*DATA FOR REVIEW*.
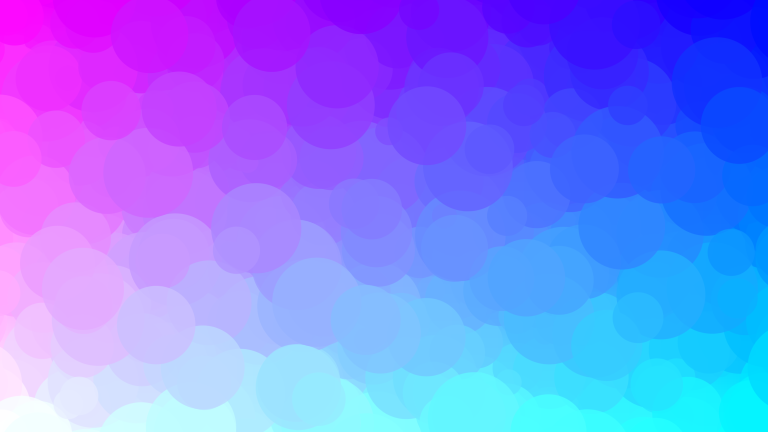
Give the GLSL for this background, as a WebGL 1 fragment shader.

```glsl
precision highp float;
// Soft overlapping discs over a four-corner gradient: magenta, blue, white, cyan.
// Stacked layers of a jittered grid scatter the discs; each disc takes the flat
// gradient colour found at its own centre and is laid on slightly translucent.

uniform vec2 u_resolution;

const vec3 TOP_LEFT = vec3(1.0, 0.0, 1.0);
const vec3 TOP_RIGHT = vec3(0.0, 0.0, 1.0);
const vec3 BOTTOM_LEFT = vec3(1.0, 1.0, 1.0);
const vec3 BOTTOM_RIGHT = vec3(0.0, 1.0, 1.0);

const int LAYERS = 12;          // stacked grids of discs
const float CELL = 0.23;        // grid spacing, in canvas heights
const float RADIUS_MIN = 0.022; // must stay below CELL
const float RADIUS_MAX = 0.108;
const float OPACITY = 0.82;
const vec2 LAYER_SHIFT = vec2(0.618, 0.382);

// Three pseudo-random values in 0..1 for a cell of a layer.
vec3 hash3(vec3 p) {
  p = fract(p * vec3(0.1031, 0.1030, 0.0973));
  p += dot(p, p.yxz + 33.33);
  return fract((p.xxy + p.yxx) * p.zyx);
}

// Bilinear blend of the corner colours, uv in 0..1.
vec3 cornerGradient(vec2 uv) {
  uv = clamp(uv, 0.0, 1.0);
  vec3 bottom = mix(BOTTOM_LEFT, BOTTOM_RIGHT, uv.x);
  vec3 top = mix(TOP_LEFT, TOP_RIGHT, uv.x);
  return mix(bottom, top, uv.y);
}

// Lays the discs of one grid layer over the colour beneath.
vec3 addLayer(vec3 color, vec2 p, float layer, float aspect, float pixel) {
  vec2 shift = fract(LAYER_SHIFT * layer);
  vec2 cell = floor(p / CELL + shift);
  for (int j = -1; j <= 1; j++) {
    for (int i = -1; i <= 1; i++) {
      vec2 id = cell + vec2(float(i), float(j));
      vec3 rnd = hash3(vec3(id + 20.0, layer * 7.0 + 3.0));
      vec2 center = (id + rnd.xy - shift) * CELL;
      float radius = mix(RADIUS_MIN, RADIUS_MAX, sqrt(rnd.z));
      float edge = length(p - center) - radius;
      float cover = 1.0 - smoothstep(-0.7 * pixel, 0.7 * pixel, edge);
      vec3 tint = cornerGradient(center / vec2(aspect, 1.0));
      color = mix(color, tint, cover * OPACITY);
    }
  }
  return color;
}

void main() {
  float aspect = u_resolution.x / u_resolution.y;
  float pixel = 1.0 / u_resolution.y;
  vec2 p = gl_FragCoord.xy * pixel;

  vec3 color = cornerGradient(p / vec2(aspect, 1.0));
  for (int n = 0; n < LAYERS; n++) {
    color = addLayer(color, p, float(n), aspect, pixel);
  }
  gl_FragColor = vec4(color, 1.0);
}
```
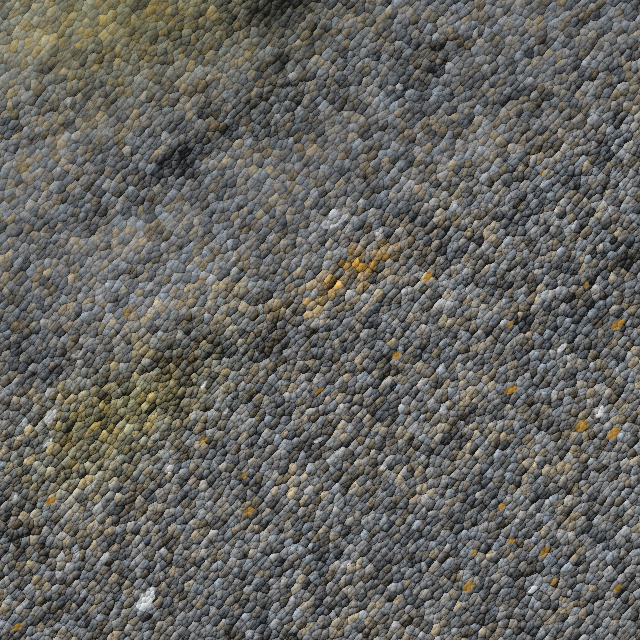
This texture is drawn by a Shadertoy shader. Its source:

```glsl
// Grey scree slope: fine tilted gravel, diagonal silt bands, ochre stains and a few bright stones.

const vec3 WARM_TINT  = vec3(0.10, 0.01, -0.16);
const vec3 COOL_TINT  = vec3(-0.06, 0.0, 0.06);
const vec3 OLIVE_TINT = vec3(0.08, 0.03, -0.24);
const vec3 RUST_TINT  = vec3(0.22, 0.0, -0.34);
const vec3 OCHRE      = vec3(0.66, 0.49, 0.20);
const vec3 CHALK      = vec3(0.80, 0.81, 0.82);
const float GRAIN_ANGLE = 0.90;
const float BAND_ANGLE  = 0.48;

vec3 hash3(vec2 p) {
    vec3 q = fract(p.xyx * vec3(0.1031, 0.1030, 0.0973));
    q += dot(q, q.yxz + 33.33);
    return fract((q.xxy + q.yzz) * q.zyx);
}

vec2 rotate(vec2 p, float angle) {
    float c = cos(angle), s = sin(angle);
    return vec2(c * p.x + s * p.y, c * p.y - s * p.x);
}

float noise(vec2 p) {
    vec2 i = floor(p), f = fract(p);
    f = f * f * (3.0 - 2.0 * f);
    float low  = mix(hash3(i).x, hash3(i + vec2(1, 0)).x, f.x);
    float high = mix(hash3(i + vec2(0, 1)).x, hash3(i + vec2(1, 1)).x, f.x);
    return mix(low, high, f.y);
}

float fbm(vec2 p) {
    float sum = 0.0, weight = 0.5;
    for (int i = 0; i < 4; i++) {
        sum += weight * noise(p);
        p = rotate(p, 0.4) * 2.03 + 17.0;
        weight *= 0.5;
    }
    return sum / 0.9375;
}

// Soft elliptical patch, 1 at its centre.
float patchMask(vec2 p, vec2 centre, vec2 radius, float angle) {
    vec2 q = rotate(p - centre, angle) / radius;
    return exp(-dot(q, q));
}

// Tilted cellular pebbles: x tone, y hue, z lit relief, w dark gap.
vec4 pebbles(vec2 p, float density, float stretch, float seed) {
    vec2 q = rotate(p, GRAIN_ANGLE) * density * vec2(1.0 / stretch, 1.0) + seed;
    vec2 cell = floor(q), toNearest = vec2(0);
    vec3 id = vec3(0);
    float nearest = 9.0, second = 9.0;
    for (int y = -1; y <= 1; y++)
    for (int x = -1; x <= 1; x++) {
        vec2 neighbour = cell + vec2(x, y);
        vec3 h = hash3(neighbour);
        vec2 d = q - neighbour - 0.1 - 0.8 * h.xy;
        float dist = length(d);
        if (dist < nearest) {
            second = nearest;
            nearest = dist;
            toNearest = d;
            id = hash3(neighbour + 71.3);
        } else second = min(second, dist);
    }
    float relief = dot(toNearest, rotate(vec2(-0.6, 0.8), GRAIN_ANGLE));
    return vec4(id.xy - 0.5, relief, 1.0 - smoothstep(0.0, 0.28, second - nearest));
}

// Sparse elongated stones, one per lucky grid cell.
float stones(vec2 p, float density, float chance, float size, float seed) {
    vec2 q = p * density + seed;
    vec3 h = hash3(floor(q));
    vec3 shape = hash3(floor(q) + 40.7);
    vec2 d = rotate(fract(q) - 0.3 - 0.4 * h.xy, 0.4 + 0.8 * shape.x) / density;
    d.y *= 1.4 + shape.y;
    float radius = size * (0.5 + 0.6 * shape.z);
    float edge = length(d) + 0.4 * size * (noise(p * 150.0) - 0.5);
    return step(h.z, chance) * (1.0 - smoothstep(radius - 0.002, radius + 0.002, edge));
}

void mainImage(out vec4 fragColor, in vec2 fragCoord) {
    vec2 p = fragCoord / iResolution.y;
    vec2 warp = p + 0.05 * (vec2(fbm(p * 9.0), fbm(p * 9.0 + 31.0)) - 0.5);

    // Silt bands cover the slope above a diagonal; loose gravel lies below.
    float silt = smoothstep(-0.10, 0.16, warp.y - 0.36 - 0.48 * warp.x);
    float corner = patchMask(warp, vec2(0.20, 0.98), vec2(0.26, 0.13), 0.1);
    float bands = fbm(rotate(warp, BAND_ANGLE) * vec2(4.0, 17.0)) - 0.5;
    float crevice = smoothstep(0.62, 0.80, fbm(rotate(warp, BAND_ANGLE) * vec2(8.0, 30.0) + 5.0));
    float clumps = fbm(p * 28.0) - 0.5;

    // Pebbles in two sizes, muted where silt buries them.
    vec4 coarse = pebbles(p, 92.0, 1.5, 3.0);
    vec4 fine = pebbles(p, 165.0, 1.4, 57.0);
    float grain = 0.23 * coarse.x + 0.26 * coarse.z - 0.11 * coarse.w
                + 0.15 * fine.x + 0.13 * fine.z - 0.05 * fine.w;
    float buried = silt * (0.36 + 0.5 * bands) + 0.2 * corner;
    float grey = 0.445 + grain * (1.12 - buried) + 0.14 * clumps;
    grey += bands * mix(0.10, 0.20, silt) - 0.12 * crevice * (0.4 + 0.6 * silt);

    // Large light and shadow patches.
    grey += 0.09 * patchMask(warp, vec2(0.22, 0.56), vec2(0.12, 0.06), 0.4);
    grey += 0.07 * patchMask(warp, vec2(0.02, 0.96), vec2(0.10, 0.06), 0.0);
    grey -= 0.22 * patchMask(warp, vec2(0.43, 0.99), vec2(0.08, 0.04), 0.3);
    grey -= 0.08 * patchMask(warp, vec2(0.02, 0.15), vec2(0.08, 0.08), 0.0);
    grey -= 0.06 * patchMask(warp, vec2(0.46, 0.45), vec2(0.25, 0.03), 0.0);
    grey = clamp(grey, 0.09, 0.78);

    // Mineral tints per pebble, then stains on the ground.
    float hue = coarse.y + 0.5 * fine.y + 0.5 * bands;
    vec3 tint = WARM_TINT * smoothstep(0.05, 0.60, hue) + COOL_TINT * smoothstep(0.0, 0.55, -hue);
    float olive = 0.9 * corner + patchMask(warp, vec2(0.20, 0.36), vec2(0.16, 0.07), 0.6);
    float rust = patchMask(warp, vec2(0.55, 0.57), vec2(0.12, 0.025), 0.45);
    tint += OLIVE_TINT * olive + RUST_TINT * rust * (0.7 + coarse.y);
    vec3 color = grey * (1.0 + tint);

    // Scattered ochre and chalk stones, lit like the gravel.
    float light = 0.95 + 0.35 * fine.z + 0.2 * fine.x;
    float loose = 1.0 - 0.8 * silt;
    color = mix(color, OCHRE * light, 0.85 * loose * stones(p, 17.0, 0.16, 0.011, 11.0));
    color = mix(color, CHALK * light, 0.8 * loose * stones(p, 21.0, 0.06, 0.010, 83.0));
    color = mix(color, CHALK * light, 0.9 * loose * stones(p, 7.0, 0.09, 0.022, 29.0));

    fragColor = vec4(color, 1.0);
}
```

*TASK OBJECTIVE*. Please return a copy of each line in the entries that has the string "cover".

*OUTPUT FOR THIS EXERCISE*.
      float cover = 1.0 - smoothstep(-0.7 * pixel, 0.7 * pixel, edge);
      color = mix(color, tint, cover * OPACITY);
    // Silt bands cover the slope above a diagonal; loose gravel lies below.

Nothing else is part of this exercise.